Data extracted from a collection
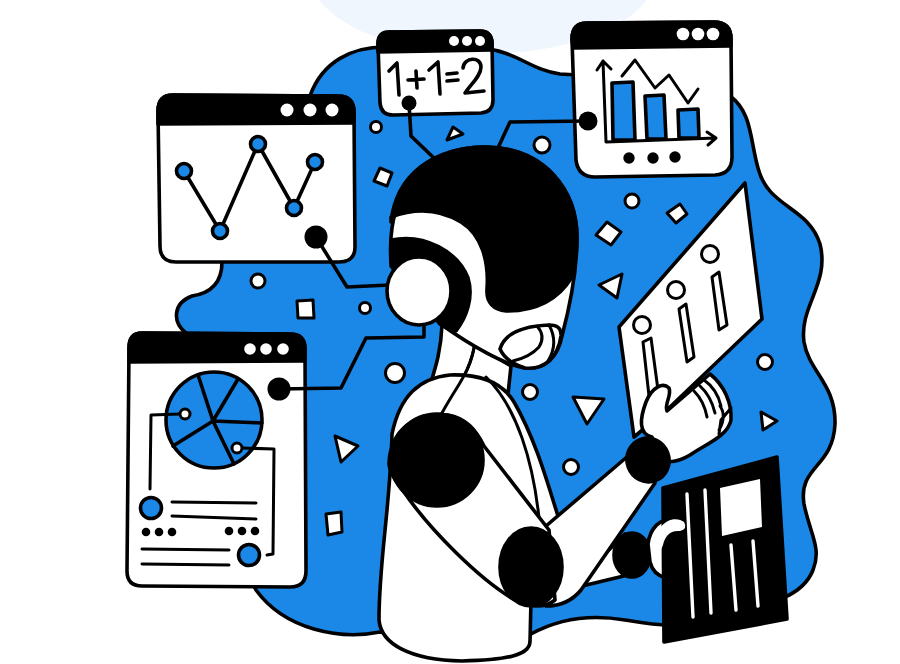
<!DOCTYPE html>
<html lang="en">
<head>
<meta charset="utf-8">
<title>Robot analysing data</title>
<style>
:root{--blue:#1b87e6;--ink:#000;--paper:#fff;--haze:#eff6fd}
html,body{margin:0;background:var(--paper);overflow:hidden}
svg{display:block;width:900px;height:664px}
.haze{fill:var(--haze)}
.blue{fill:var(--blue)}
.ink{fill:var(--ink)}
.paper{fill:var(--paper)}
.line{fill:none}
.art{stroke:var(--ink);stroke-width:3.6;stroke-linejoin:round;stroke-linecap:round}
.flat{stroke:none}
.thin{stroke-width:3}
.light{fill:none;stroke:var(--paper);stroke-width:3.4}
</style>
</head>
<body>
<svg viewBox="0 0 900 664" role="img" aria-label="A robot reads a chart sheet, surrounded by floating data windows">
<defs>
<g id="three-dots"><circle r="2.8" cx="-13"/><circle r="2.8"/><circle r="2.8" cx="13"/></g>
</defs>

<ellipse class="haze" cx="483" cy="-24" rx="172" ry="78"/>

<g class="art">
<path id="backdrop" class="blue" d="M310 96C322 62 352 46 388 47L480 48C515 50 530 70 560 74C620 78 690 70 730 96C752 112 750 140 758 168C768 208 808 206 820 244C830 284 799 306 804 342C809 372 836 384 835 424C833 468 798 466 804 504C810 534 822 548 813 570C800 604 750 606 715 616C680 630 655 625 625 620C590 614 560 618 531 634L380 632C340 640 285 630 256 590L210 500L186 333C172 322 173 303 192 296C212 293 222 282 222 262L300 150Z"/>

<g id="confetti" class="paper thin">
<circle cx="376" cy="127" r="5.5"/>
<circle cx="542" cy="145" r="8"/>
<circle cx="632" cy="201" r="7"/>
<circle cx="258" cy="281" r="7"/>
<circle cx="365" cy="308" r="5.5"/>
<circle cx="395" cy="373" r="9.5"/>
<circle cx="530" cy="392" r="7.5"/>
<circle cx="571" cy="467" r="7.5"/>
<circle cx="765" cy="362" r="7.5"/>
<path d="M380 168L392 173L387 186L374 181Z"/>
<path d="M297 301L313 300L314 318L298 318Z"/>
<path d="M607 222L621 232L611 245L596 235Z"/>
<path d="M680 204L687 214L676 223L667 213Z"/>
<path d="M326 514L341 512L342 532L328 535Z"/>
<path d="M453 127L463 134L447 140Z"/>
<path d="M622 274L617 298L599 285Z"/>
<path d="M573 397L604 399L587 424Z"/>
<path d="M335 436L358 446L341 462Z"/>
<path d="M761 412L777 421L763 430Z"/>
</g>

<g id="line-chart-window">
<path class="paper" d="M173 95L338 96Q354 96 354 112L355 247Q355 262 339 262L176 262Q160 262 160 246L158 111Q158 95 173 95Z"/>
<path class="ink" d="M173 95L338 96Q354 96 354 112L354 123L158 124L158 111Q158 95 173 95Z"/>
<g class="paper flat"><circle cx="287" cy="110" r="6.5"/><circle cx="310" cy="110" r="6.5"/><circle cx="332" cy="110" r="6.5"/></g>
<path class="line" d="M184 171L220 231L258 144L294 208L315 162"/>
<g class="blue"><circle cx="184" cy="171" r="7.5"/><circle cx="220" cy="231" r="7.5"/><circle cx="258" cy="144" r="7.5"/><circle cx="294" cy="208" r="7.5"/><circle cx="315" cy="162" r="7.5"/></g>
</g>

<g id="sum-window">
<path class="paper" d="M389 32L480 31Q491 31 492 42L493 100Q493 112 481 113L393 115Q381 115 380 103L378 44Q378 32 389 32Z"/>
<path class="ink" d="M389 32L480 31Q491 31 492 42L492 50L378 52L378 44Q378 32 389 32Z"/>
<g class="paper flat"><circle cx="454" cy="41" r="5"/><circle cx="467" cy="41" r="5"/><circle cx="480" cy="41" r="5"/></g>
<path class="line" role="img" aria-label="1+1=2" d="M389 71L397 63L399 95M408 80L424 79M416 71L417 88M429 70L438 62L440 94M447 74L457 73M447 81L458 80M463 68C464 57 481 56 481 67C481 76 471 84 465 93L484 91"/>
</g>

<g id="bar-chart-window">
<path class="paper" d="M587 23L714 22Q731 22 731 39L732 157Q732 174 715 175L595 177Q578 177 576 160L572 39Q572 23 587 23Z"/>
<path class="ink" d="M587 23L714 22Q731 22 731 39L731 46L573 48L572 39Q572 23 587 23Z"/>
<g class="paper flat"><circle cx="683" cy="34" r="6.3"/><circle cx="698" cy="34" r="6.3"/><circle cx="713" cy="34" r="6.3"/></g>
<g class="blue"><path d="M612 83L633 82L635 140L613 140Z"/><path d="M645 96L664 95L666 139L647 139Z"/><path d="M678 110L698 109L699 138L679 138Z"/></g>
<path class="line thin" d="M603 61L606 142L716 138M597 70L603 61L611 69M707 132L716 138L708 145M622 76L635 60L655 88L669 75L688 103L698 89"/>
<g class="ink flat"><circle cx="629" cy="158" r="5.7"/><circle cx="653" cy="158" r="5.7"/><circle cx="675" cy="157" r="5.7"/></g>
</g>

<g id="pie-chart-window">
<path class="paper" d="M142 333L290 334Q305 334 305 349L306 571Q306 587 290 587L142 586Q127 586 127 571L129 348Q129 333 142 333Z"/>
<path class="ink" d="M142 333L290 334Q305 334 305 349L305 361L129 362L129 348Q129 333 142 333Z"/>
<g class="paper flat"><circle cx="250" cy="349" r="5.8"/><circle cx="266" cy="349" r="5.8"/><circle cx="283" cy="349" r="5.8"/></g>
<circle class="blue" cx="214" cy="420" r="48"/>
<path class="line" d="M213 421L198 375M213 421L238 379M213 421L262 423M213 421L234 464M213 421L173 446"/>
<path class="line thin" d="M180 414L151 415L150 489M242 448L274 449L273 554L267 555M172 502L256 503M172 516L256 519M142 549L229 550M142 564L229 565"/>
<g class="paper thin"><circle cx="185" cy="414" r="5"/><circle cx="237" cy="448" r="5"/></g>
<circle class="blue" cx="151" cy="508" r="10.5"/><circle class="blue" cx="249" cy="555" r="10.5"/>
<g class="ink thin"><use href="#three-dots" x="159" y="532"/><use href="#three-dots" x="242" y="531"/></g>
</g>

<g id="connectors">
<path class="line" d="M316 237L347 287L390 285M279 389L341 388L366 338L424 337L424 322M409 103L411 136L436 160M588 121L510 122L497 150"/>
<g class="ink flat"><circle cx="316" cy="237" r="11.5"/><circle cx="279" cy="389" r="11.5"/><circle cx="409" cy="103" r="7.5"/><circle cx="588" cy="121" r="9.5"/></g>
</g>

<g id="far-arm">
<path class="paper" d="M572 586L625 534L632 574L578 587Z"/>
<ellipse class="ink" cx="632" cy="555" rx="18" ry="22"/>
<path class="paper" d="M648 544C650 528 660 518 674 519L686 520L686 575L666 578C658 576 652 570 650 562Z"/>
</g>

<g id="dark-folder">
<path class="ink" d="M663 488L777 457L787 619L664 642Z"/>
<path class="paper flat" d="M720 488L760 479L762 527L722 536Z"/>
<path class="light" d="M687 494L693 617M705 490L711 613M731 545L736 610M753 541L758 606"/>
<path class="paper flat" d="M660 528C668 517 679 518 684 522Q688 529 680 531C670 530 665 536 663 545L660 552Z"/>
</g>

<g id="robot-torso">
<path class="paper" d="M442 325C441 350 436 366 431 382L508 394L511 366Z"/>
<path class="line thin" d="M475 342C471 372 457 385 442 413"/>
<path class="paper" d="M392 434C400 395 420 378 450 375C480 374 502 382 514 402C536 440 548 485 558 516L531 600L530 642C529 655 508 660 462 661C410 660 381 644 379 620C379 560 390 510 392 434Z"/>
<path class="line thin" d="M475 342C471 372 457 385 442 413M486 377C516 406 534 460 540 528"/>
</g>

<g id="chart-sheet">
<path class="paper" d="M745 183L762 319L670 407L634 437L619 327Z"/>
<g class="paper thin"><circle cx="642" cy="325" r="8.5"/><circle cx="676" cy="290" r="8.5"/><circle cx="710" cy="254" r="8.5"/>
<path d="M643 342L651 338L658 390L649 396Z"/><path d="M679 309L686 304L694 357L687 362Z"/><path d="M712 277L719 272L727 325L719 330Z"/></g>
</g>

<g id="near-arm">
<path class="paper" d="M652 437C638 434 640 418 646 402C652 387 663 382 669 388C672 396 664 404 667 411L710 374C724 385 732 403 731 420C728 436 706 444 690 455C680 461 670 464 660 460Z"/>
<path class="line thin" d="M704 380Q717 389 721 406M700 386Q711 396 715 413M694 391Q704 401 707 417M731 408L721 420L719 434M720 406Q727 416 719 430"/>
<path class="paper" d="M546 526L628 456L655 483L581 590Q568 606 546 606L520 560Z"/>
<path class="paper" d="M389 464C390 430 415 412 448 415C466 418 476 430 484 446L549 530L555 600Q540 612 515 600C480 580 430 530 404 492Q390 475 389 464Z"/>
<circle class="ink" cx="437" cy="460" r="46"/>
<ellipse class="ink" cx="531" cy="567" rx="31" ry="39"/>
<ellipse class="ink" cx="648" cy="460" rx="21" ry="22" transform="rotate(-20 648 460)"/>
</g>

<g id="robot-head">
<path class="paper" d="M391 262C386 190 425 146 486 147C545 148 577 190 577 238C577 270 571 302 562 336C558 357 545 370 525 368C505 365 470 345 442 325Z"/>
<path class="ink" d="M391 222C396 176 432 147 486 147C545 148 577 190 577 238C577 252 575 264 572 277C558 300 535 311 506 311C494 310 486 303 487 289C489 262 482 235 461 222C438 208 415 208 391 217Z"/>
<path class="ink" d="M391 240C425 233 458 252 468 278C474 298 466 318 456 331L440 324L420 300L391 266Z"/>
<path class="paper" d="M500 349C505 332 525 326 549 325Q562 325 561 336C558 357 545 370 525 368C512 364 504 358 500 349Z"/>
<path class="line thin" d="M537 326Q546 336 539 347Q530 357 513 361M549 325Q559 343 548 361"/>
<ellipse class="paper" cx="419" cy="291" rx="32" ry="34"/>
</g>
</g>
</svg>
</body>
</html>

Exercise goal. Only lines containing "dots" belong in the answer; copy every such line from the records.

The completed task.
<g id="three-dots"><circle r="2.8" cx="-13"/><circle r="2.8"/><circle r="2.8" cx="13"/></g>
<g class="ink thin"><use href="#three-dots" x="159" y="532"/><use href="#three-dots" x="242" y="531"/></g>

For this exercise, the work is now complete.